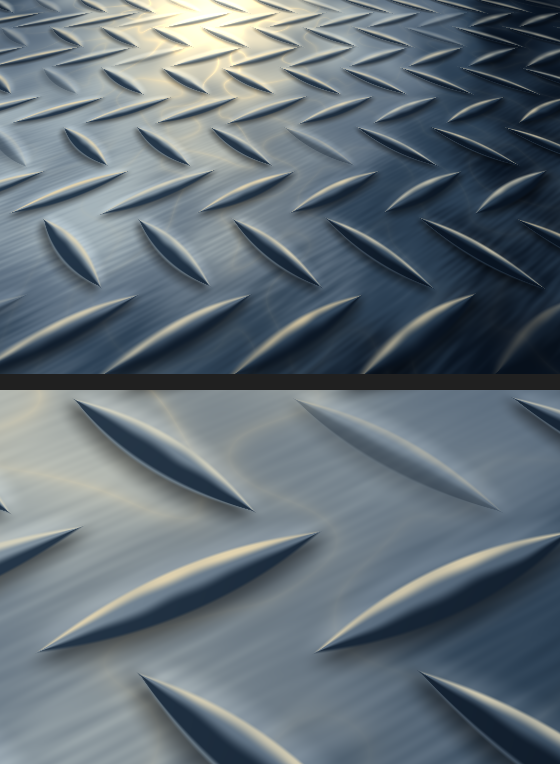
Top, the full canvas; bottom, a detail of the centre.
This texture is drawn by a WebGL 1 fragment shader. Its source:

```glsl
precision highp float;
// Steel tread plate in perspective: rows of raised lens-shaped lugs that lean
// alternately right and left. The screen is projected onto the plate, nearby lugs
// are drawn with a lit rim and a dark flank, and a warm glow falls from the top.

uniform vec2 u_resolution;

const vec3 NAVY = vec3(0.03, 0.07, 0.12);
const vec3 SLATE = vec3(0.17, 0.25, 0.33);
const vec3 STEEL = vec3(0.37, 0.44, 0.51);
const vec3 SILVER = vec3(0.64, 0.70, 0.73);
const vec3 CREAM = vec3(0.96, 0.87, 0.68);
const float HORIZON = 1.5137;    // in canvas heights
const float LUG_WIDTH = 0.088;   // half width, in column spacings
const float FORESHORTEN = 0.6;   // row spacing against column spacing

float hash(vec2 p) {
  return fract(sin(dot(p, vec2(127.1, 311.7))) * 43758.5);
}

vec2 gradient(vec2 cell) {
  float a = 6.2832 * hash(cell);
  return vec2(cos(a), sin(a));
}

float gradientNoise(vec2 p) {
  vec2 i = floor(p), f = fract(p);
  vec2 w = f * f * f * (f * (f * 6.0 - 15.0) + 10.0);
  vec2 e = vec2(0.0, 1.0);
  float low = mix(dot(gradient(i), f), dot(gradient(i + e.yx), f - e.yx), w.x);
  float high = mix(dot(gradient(i + e), f - e), dot(gradient(i + e.yy), f - e.yy), w.x);
  return mix(low, high, w.y);
}

// Brightness 0..1 to a cool metal tone
vec3 metal(float level) {
  vec3 c = mix(NAVY, SLATE, smoothstep(0.0, 0.33, level));
  c = mix(c, STEEL, smoothstep(0.3, 0.62, level));
  return mix(c, SILVER, smoothstep(0.58, 0.95, level));
}

// Broad light over the canvas: bright left and top, dark right and bottom
float daylight(vec2 q) {
  float level = 0.82 * (1.0 - 0.83 * smoothstep(0.2, 0.95, q.x));
  level *= mix(0.4, 1.0, smoothstep(0.0, 0.36, q.y));
  vec2 d = (q - vec2(0.66, 0.92)) * vec2(5.0, 3.2);
  level += 0.38 * exp(-dot(d, d));
  level *= 1.0 - 0.6 * smoothstep(0.82, 0.88, q.x) * smoothstep(0.6, 0.85, q.y);
  return level * (1.0 - 0.4 * smoothstep(0.2, 0.0, q.x) * smoothstep(0.65, 1.0, q.y));
}

// Warm glow at the top with a fading column below it
float warmth(vec2 q) {
  vec2 d = (q - vec2(0.37, 0.98)) * vec2(6.0, 5.0);
  float column = exp(-pow((q.x - 0.39) * 6.5, 2.0));
  return exp(-dot(d, d)) + 0.32 * column * smoothstep(-0.1, 0.8, q.y);
}

// Sideways drift of each row, separate for right and left leaning rows
float rowOffset(float row, float falling) {
  float rising = 0.83 - 0.035 * (row - 4.3) * (row - 4.3);
  return mix(rising, 0.55 - 0.068 * (row - 4.0) * (row - 4.0), falling);
}

// Blend one lug and its cast shadow over the plate colour
vec3 addLug(vec3 base, vec2 p, vec2 axis, float falling, float soft, float level, float seed) {
  float len = length(axis);
  vec2 dir = axis / len;
  float along = dot(p, dir) / len;
  float across = dir.x * p.y - dir.y * p.x;
  float width = LUG_WIDTH * (1.0 - along * along);
  float edge = abs(across) - width;
  float m = clamp(across / max(width, 0.004), -1.0, 1.0);
  float blur = soft / LUG_WIDTH;
  float worn = 1.0 - 0.65 * step(0.88, seed);

  float within = 1.0 - smoothstep(0.85, 1.15, abs(along));
  float below = smoothstep(0.02, -0.05, across) * within;
  float above = smoothstep(-0.02, 0.05, across) * within;
  base *= 1.0 - 0.5 * worn * below * smoothstep(0.12, -0.02, edge);
  base += 0.09 * above * smoothstep(0.1, 0.0, edge) * (0.3 + level);

  float wave = 0.22 * gradientNoise(vec2(along * 2.5, seed * 57.0));
  float flank = mix(-0.18, 0.18, falling) + wave;
  float lit = smoothstep(flank - 0.2 - blur, flank + 0.25 + blur, m);
  vec3 face = mix(metal(level * 0.28), metal(level * 0.8 + 0.14), lit);
  float rim = smoothstep(0.4 - blur, 0.82, m + 0.5 * wave - 0.1 * falling);
  vec3 shine = mix(CREAM, SILVER * 1.15, 0.55 * fract(seed * 7.3));
  face = mix(face, shine, rim * (0.6 + 0.3 * level + wave));
  face = mix(face, metal(level + 0.25), 0.55 * falling * smoothstep(-0.75, -0.95, m));
  return mix(base, face, worn * smoothstep(soft, -soft, edge));
}

void main() {
  vec2 q = gl_FragCoord.xy / u_resolution;
  float aspect = u_resolution.x / u_resolution.y;
  float depth = HORIZON - q.y;
  float spacing = 0.23 * depth;
  vec2 plate = vec2((q.x - 0.5) * aspect / spacing, 7.6 / depth - 5.42);

  // Plate surface: daylight, brushing, smudges and wavy warm reflections
  float level = daylight(q);
  float glow = warmth(q);
  vec2 brushed = vec2(plate.x + plate.y * 0.5, plate.y * 0.6 - plate.x * 0.5);
  float grain = gradientNoise(brushed * vec2(2.0, 24.0)) * smoothstep(0.6, 1.2, depth);
  float smudge = gradientNoise(plate * vec2(1.3, 0.9));
  vec3 color = metal(level + 0.1 * grain + 0.2 * smudge);
  float bend = gradientNoise(plate * 1.1 + 9.0);
  float ridge = 1.0 - abs(gradientNoise(vec2(plate.x * 1.6 + bend, plate.y * 0.8)));
  float streak = pow(ridge, 12.0) * (0.08 + glow);
  color = mix(color, CREAM, clamp(glow * (0.62 + 0.5 * smudge) + 0.5 * streak, 0.0, 0.95));

  // Lugs, blurred in front of and behind the plane of focus
  float defocus = 0.03 * smoothstep(0.2, 0.0, q.y) + 0.06 * smoothstep(0.7, 1.0, q.y);
  float soft = 1.0 / (u_resolution.y * spacing) + 0.004 + defocus;
  for (int j = 1; j >= -1; j--) {
    float row = floor(plate.y + 0.5) + float(j);
    float falling = mod(row, 2.0);
    float offset = rowOffset(row, falling);
    for (int i = -1; i <= 1; i++) {
      float column = floor(plate.x - offset + 0.5) + float(i);
      float seed = hash(vec2(column, row) + 3.7);
      vec2 p = (plate - vec2(column + offset, row)) * vec2(1.0, FORESHORTEN);
      vec2 axis = mix(vec2(0.53, 0.24), vec2(0.43, -0.29), falling);
      axis *= 0.94 + 0.12 * fract(seed * 13.7);
      color = addLug(color, p, axis, falling, soft, level, seed);
    }
  }

  // Haze of the glow over everything
  color += CREAM * 0.22 * glow * glow;
  gl_FragColor = vec4(min(color, 1.0), 1.0);
}
```
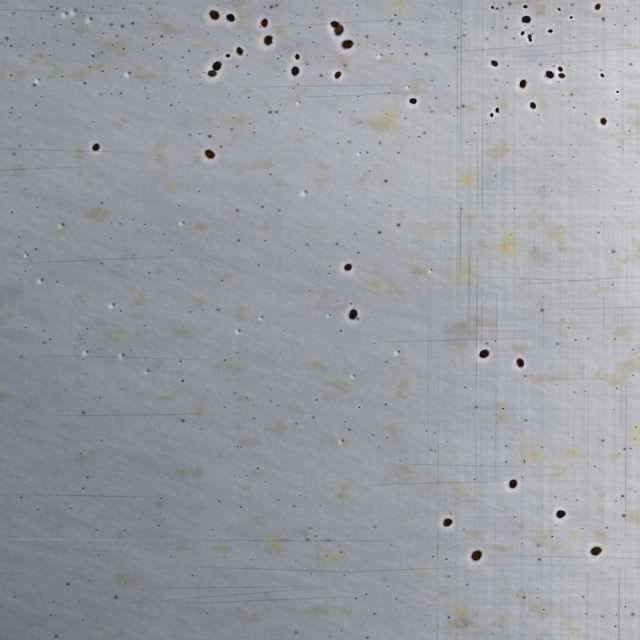
Reproduce this texture procedurally as a Shadertoy shader.

```glsl
// Worn sheet metal: a soft grey gradient with brushed grain, vertical scratches,
// faint yellow stains, pale dents and dark rusty pits clustered along the top.
// Noise layers give the surface; short loops scatter the marks with a sine hash.

float hash(vec2 p) {
    return fract(sin(dot(p, vec2(127.1, 311.7))) * 43758.5453);
}

vec2 hash2(float n, float seed) {
    return vec2(hash(vec2(n, seed)), hash(vec2(n + 0.37, seed + 5.1)));
}

float noise(vec2 p) {
    vec2 i = floor(p), f = fract(p);
    f = f * f * (3.0 - 2.0 * f);
    return mix(mix(hash(i), hash(i + vec2(1, 0)), f.x),
               mix(hash(i + vec2(0, 1)), hash(i + vec2(1, 1)), f.x), f.y);
}

float fbm(vec2 p) {
    float sum = 0.0, amp = 0.5;
    for (int i = 0; i < 4; i++) {
        sum += amp * noise(p);
        p = p * 2.03 + 7.3;
        amp *= 0.5;
    }
    return sum;
}

float bell(float d, float width) {
    return exp(-d * d / (width * width));
}

vec2 turn(vec2 p, float a) {
    return mat2(cos(a), -sin(a), sin(a), cos(a)) * p;
}

// Tiny dots, one possible per grid cell
float specks(vec2 p, float cells, float density) {
    vec2 id = floor(p * cells);
    vec2 centre = (id + 0.2 + 0.6 * hash2(id.x, id.y + 0.5)) / cells;
    float size = mix(0.0011, 0.0026, pow(hash(id + 3.7), 3.0));
    float shown = step(hash(id + 9.2), density);
    return shown * bell(length((p - centre) * vec2(0.85, 1.0)), size) * (0.35 + 0.65 * hash(id + 1.9));
}

void mainImage(out vec4 fragColor, in vec2 fragCoord) {
    vec2 uv = fragCoord / iResolution.y;
    float rightSide = smoothstep(0.6, 0.75, uv.x);

    // Lighting across the sheet
    float light = 0.475 + 0.12 * uv.y * (1.0 - 0.6 * uv.x) + 0.08 * uv.x + 0.17 * uv.x * uv.x;
    light += 0.045 * bell(length((uv - vec2(0.52, 0.78)) * vec2(0.7, 1.2)), 0.22);
    light -= 0.03 * smoothstep(0.88, 1.0, uv.y);

    // Clouding, slanted brush marks and fine grain
    vec2 slanted = turn(uv, -0.16);
    light += 0.05 * (fbm(uv * vec2(5.0, 8.0)) - 0.47);
    light += 0.04 * (fbm(slanted * vec2(9.0, 70.0)) - 0.47);
    light += 0.025 * (noise(turn(uv, -0.45) * vec2(22.0, 190.0)) - 0.5);
    light += 0.03 * (noise(uv * 260.0) - 0.5);
    light += 0.035 * rightSide * (noise(uv * vec2(260.0, 5.0)) - 0.5);
    light += 0.03 * rightSide * (noise(uv * vec2(9.0, 230.0)) - 0.5);

    // Long scratches: upright on the right, a few lying ones anywhere
    for (int i = 0; i < 24; i++) {
        float n = float(i);
        vec2 h = hash2(n, 2.0);
        float x = 0.66 + 0.34 * h.x + 0.004 * (uv.y - 0.5);
        float span = smoothstep(0.5, 0.1, abs(uv.y - h.y));
        float broken = smoothstep(0.2, 0.7, noise(vec2(n * 7.1, uv.y * 14.0)));
        light -= 0.11 * hash(vec2(n, 4.0)) * span * broken * bell(uv.x - x, 0.0012);
        vec2 k = hash2(n, 6.0);
        float y = k.y + (uv.x - k.x) * 0.12 * (hash(vec2(n, 8.0)) - 0.3);
        light -= 0.06 * smoothstep(0.18, 0.02, abs(uv.x - k.x)) * bell(uv.y - y, 0.0012);
    }
    float crease = bell(uv.y - 0.156 + 0.004 * (uv.x - 0.3), 0.0014) * smoothstep(0.62, 0.55, uv.x);
    light += crease * mix(0.1, -0.13, smoothstep(0.15, 0.45, uv.x)) * noise(uv * vec2(45.0, 1.0));

    vec3 col = vec3(light) + mix(vec3(-0.012, 0.0, 0.03), vec3(0.0, 0.0, 0.018), smoothstep(0.5, 0.75, light));

    // Brownish mottling and yellow stains
    float mottle = smoothstep(0.57, 0.78, fbm(uv * vec2(32.0, 42.0) + 20.0));
    col = mix(col, col * vec3(0.93, 0.9, 0.8), 0.75 * mottle);
    for (int i = 0; i < 22; i++) {
        float n = float(i);
        float size = mix(0.006, 0.021, pow(hash(vec2(n, 11.0)), 2.0));
        float stain = bell(length(uv - hash2(n, 10.0)), size) * smoothstep(0.15, 0.65, fbm(uv * 90.0 + n));
        col = mix(col, col * vec3(1.0, 0.94, 0.6), (0.35 + 0.5 * hash(vec2(n, 12.0))) * stain);
    }

    // Grey smudges
    for (int i = 0; i < 8; i++) {
        vec2 q = turn(uv - hash2(float(i), 15.0), 0.25) * vec2(0.55, 1.3);
        col -= 0.075 * bell(length(q), 0.014) * fbm(uv * 45.0) * vec3(1.1, 1.0, 0.8);
    }

    // Dust, thicker near the top edge
    float top = smoothstep(0.72, 0.95, uv.y);
    col *= 1.0 - 0.5 * specks(uv, 42.0, 0.12 + 0.2 * top);
    col *= 1.0 - vec3(0.6, 0.68, 0.74) * specks(uv + 0.31, 65.0, 0.03 + 0.14 * top);

    // Shallow dents: a bright lip beside a small shadow
    for (int i = 0; i < 26; i++) {
        vec2 h = hash2(float(i), 20.0);
        vec2 q = uv - vec2(0.7 * h.x, 1.0 - 0.78 * pow(h.y, 1.3));
        float size = mix(0.0025, 0.0048, hash(vec2(float(i), 21.0)));
        col += 0.17 * bell(length(q + vec2(0.4, 0.3) * size), size);
        col -= 0.27 * bell(length(q - vec2(0.6, 0.4) * size), size * 0.6);
    }

    // Pits: two clusters at the top, then loose ones
    for (int i = 0; i < 47; i++) {
        float n = float(i), pick = hash(vec2(n, 31.0));
        vec2 h = hash2(n, 30.0);
        vec2 centre = vec2(0.15 + 0.83 * h.x, mix(0.5, 0.1, step(0.6, h.x)) + 0.4 * h.y);
        float radius = mix(0.0055, 0.008, pick);
        if (i < 14) {
            centre = vec2(0.28, 0.88) + vec2(0.29, 0.1) * h;
            radius = mix(0.003, 0.008, pick);
        } else if (i < 35) {
            centre = vec2(0.76, 0.81) + vec2(0.24, 0.18) * h;
            radius = mix(0.0025, 0.007, pick * pick);
        }
        vec2 q = turn(uv - centre, 6.28 * hash(vec2(n, 32.0))) * vec2(0.88, 1.15);
        float d = length(q) + 0.0018 * (noise(uv * 190.0) - 0.5);
        col += 0.085 * bell(length(uv - centre + 0.25 * radius) - 1.3 * radius, 0.8 * radius);
        float rust = hash(vec2(n, 33.0));
        col = mix(col, vec3(0.36, 0.25, 0.13), 0.6 * rust * smoothstep(1.5, 0.8, d / radius));
        vec3 core = mix(vec3(0.09, 0.07, 0.07), vec3(0.24, 0.14, 0.06), rust * noise(uv * 230.0));
        col = mix(col, core, smoothstep(radius + 0.0012, radius - 0.002, d));
    }

    fragColor = vec4(clamp(col, 0.0, 1.0), 1.0);
}
```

__________

The answer must consist of every line above that holds the string "along", copied exactly.

  float along = dot(p, dir) / len;
  float width = LUG_WIDTH * (1.0 - along * along);
  float within = 1.0 - smoothstep(0.85, 1.15, abs(along));
  float wave = 0.22 * gradientNoise(vec2(along * 2.5, seed * 57.0));
// faint yellow stains, pale dents and dark rusty pits clustered along the top.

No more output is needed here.